Tonight at 7 p.m. and 11 p.m. Tomorrow at 7 p.m.
At the Walgreen Center Studio One
A woman is impregnated, exiled, ends up at a brothel and loses her baby. This is the important backstory of Swiss playwright Friedrich Durrenmatt’s “The Visit,” a Basement Arts production in Studio One of the Walgreen Drama Center this weekend. The production is the brainchild of School of Music, Theater and Dance junior Adam Moskal, who was inspired to direct “The Visit” after he saw the play put on in Pittsburgh, Penn.
The concise title may appear innocent, but the themes of “The Visit” are anything but. The audience will receive healthy doses of greed, corruption and revenge by the play’s end.
“It is definitely an intense tragicomedy,” said School of Music, Theater and Dance senior Aaron Seeburger, who plays the heroine’s ex-love, Alfred Ill. “There are some pretty extreme moments, but there is a lot of humor as well.”
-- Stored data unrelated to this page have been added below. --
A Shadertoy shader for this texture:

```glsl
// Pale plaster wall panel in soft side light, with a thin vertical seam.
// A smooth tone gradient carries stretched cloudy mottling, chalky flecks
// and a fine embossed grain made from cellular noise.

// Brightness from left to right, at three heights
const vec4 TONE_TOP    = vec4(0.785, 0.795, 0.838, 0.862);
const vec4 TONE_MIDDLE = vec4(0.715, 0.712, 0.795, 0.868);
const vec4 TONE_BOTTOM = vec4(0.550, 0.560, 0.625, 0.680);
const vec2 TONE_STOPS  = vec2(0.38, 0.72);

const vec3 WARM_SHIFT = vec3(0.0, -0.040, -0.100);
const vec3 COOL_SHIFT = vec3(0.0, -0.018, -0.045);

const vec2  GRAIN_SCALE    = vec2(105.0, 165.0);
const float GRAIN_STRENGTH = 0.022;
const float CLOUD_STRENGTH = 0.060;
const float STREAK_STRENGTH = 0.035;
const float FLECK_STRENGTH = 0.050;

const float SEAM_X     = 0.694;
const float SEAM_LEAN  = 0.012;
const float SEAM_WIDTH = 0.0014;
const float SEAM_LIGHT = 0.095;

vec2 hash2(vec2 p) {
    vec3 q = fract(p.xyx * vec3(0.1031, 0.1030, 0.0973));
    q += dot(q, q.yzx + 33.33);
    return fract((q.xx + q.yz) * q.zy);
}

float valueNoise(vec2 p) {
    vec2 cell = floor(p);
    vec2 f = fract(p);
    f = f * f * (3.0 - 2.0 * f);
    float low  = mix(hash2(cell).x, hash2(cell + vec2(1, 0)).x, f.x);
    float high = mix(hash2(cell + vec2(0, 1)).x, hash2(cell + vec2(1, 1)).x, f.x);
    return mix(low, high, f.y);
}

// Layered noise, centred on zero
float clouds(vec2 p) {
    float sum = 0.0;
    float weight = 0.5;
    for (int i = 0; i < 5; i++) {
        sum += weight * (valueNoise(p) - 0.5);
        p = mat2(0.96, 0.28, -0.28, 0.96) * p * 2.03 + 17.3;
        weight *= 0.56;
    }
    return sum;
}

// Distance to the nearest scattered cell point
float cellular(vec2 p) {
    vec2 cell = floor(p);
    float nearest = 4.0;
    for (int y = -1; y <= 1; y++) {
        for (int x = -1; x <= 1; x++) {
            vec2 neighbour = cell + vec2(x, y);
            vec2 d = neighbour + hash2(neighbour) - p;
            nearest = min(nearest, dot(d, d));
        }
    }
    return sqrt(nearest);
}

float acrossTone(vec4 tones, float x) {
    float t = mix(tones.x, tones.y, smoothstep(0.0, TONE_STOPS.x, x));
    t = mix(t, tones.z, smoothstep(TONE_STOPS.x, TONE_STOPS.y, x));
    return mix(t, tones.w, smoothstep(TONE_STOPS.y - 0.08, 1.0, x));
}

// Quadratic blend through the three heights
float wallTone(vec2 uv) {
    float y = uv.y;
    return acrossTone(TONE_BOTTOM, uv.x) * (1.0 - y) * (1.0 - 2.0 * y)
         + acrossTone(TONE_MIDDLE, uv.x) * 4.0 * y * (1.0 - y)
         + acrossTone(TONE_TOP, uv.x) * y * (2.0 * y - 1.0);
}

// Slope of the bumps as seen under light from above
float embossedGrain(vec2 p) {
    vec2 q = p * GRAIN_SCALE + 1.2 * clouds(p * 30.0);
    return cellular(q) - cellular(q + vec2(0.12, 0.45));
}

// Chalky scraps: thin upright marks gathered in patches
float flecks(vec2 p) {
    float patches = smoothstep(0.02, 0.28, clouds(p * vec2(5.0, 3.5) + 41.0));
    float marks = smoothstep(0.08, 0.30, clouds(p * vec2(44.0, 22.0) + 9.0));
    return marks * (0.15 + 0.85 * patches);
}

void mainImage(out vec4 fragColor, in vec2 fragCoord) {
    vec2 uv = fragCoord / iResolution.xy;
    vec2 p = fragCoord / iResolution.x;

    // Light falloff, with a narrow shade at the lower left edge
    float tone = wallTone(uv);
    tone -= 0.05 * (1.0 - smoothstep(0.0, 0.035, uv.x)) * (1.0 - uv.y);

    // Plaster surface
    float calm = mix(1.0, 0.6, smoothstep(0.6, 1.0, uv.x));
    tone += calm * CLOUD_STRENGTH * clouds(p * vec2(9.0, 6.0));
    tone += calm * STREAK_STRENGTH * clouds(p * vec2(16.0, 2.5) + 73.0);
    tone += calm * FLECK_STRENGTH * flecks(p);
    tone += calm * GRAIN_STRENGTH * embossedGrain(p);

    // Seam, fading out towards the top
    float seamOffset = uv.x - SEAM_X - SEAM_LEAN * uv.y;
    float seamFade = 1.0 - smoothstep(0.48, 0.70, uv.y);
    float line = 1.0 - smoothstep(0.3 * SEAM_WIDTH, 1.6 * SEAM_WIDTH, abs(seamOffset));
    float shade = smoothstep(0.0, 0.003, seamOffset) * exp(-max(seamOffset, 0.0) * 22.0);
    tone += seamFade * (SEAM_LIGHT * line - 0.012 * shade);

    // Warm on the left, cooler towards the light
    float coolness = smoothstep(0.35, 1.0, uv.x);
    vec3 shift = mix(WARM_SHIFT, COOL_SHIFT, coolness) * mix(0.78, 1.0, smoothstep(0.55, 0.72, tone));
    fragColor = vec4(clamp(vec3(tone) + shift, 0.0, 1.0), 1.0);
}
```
The play opens in desolate Guellen, Germany, the same town that previously exiled the heroine, Claire Zachanassian. Guellen’s impoverished citizens are preparing a celebration for the return of the now-wealthy Claire. She accrued a large fortune through several prosperous marriages.
But Claire’s return is part of “her perfect revenge,” Moskal said, “one she had been planning since the day she left.”
She seeks vengeance for what Alfred Ill, the only love of her life, did to her. When Alfred found out he was the father of her child, he hired two drunks to claim it instead, effectively freeing him of the responsibility. The town shamed Claire for copulating with such trash and exiled her in the process. Claire returns to Guellen to put a price on his head.
Needless to say, things get dicey. She offers to pay the entire city $1 million once Alfred Ill is murdered. The ragged townspeople initially refuse the proposition and defend Alfred, but then they begin to purchase many lavish items on credit – items they couldn’t possibly afford themselves. It’s as if they’re confirming someone will commit the murder, and the longer no one steps up, the worse the situation.
For director Moskal, the emphasis is on the play’s narrative qualities.
“Too often, theater these days is based upon spectacle,” Moskal said. “I wanted to use theater as a form of storytelling to affect change.”
Moskal referred to Durrenmatt’s original intention for “The Visit,” which was to write a timeless play. The focus of “The Visit” is simply its message to the audience. As a result, it can be performed in practically any time period. Moskal’s production, running on the standard $100 budget from Basement Arts, honors this by placing the focus on the themes and not the set.
“The reality is, the themes stand on their own,” Moskal said. “They are universal.”
Though “The Visit” may not be full of spectacle, it is certainly accessible art and entertainment. It allows the audience to actively indulge in a portrayal of what happens when bad choices are made, which can be a morally rewarding experience.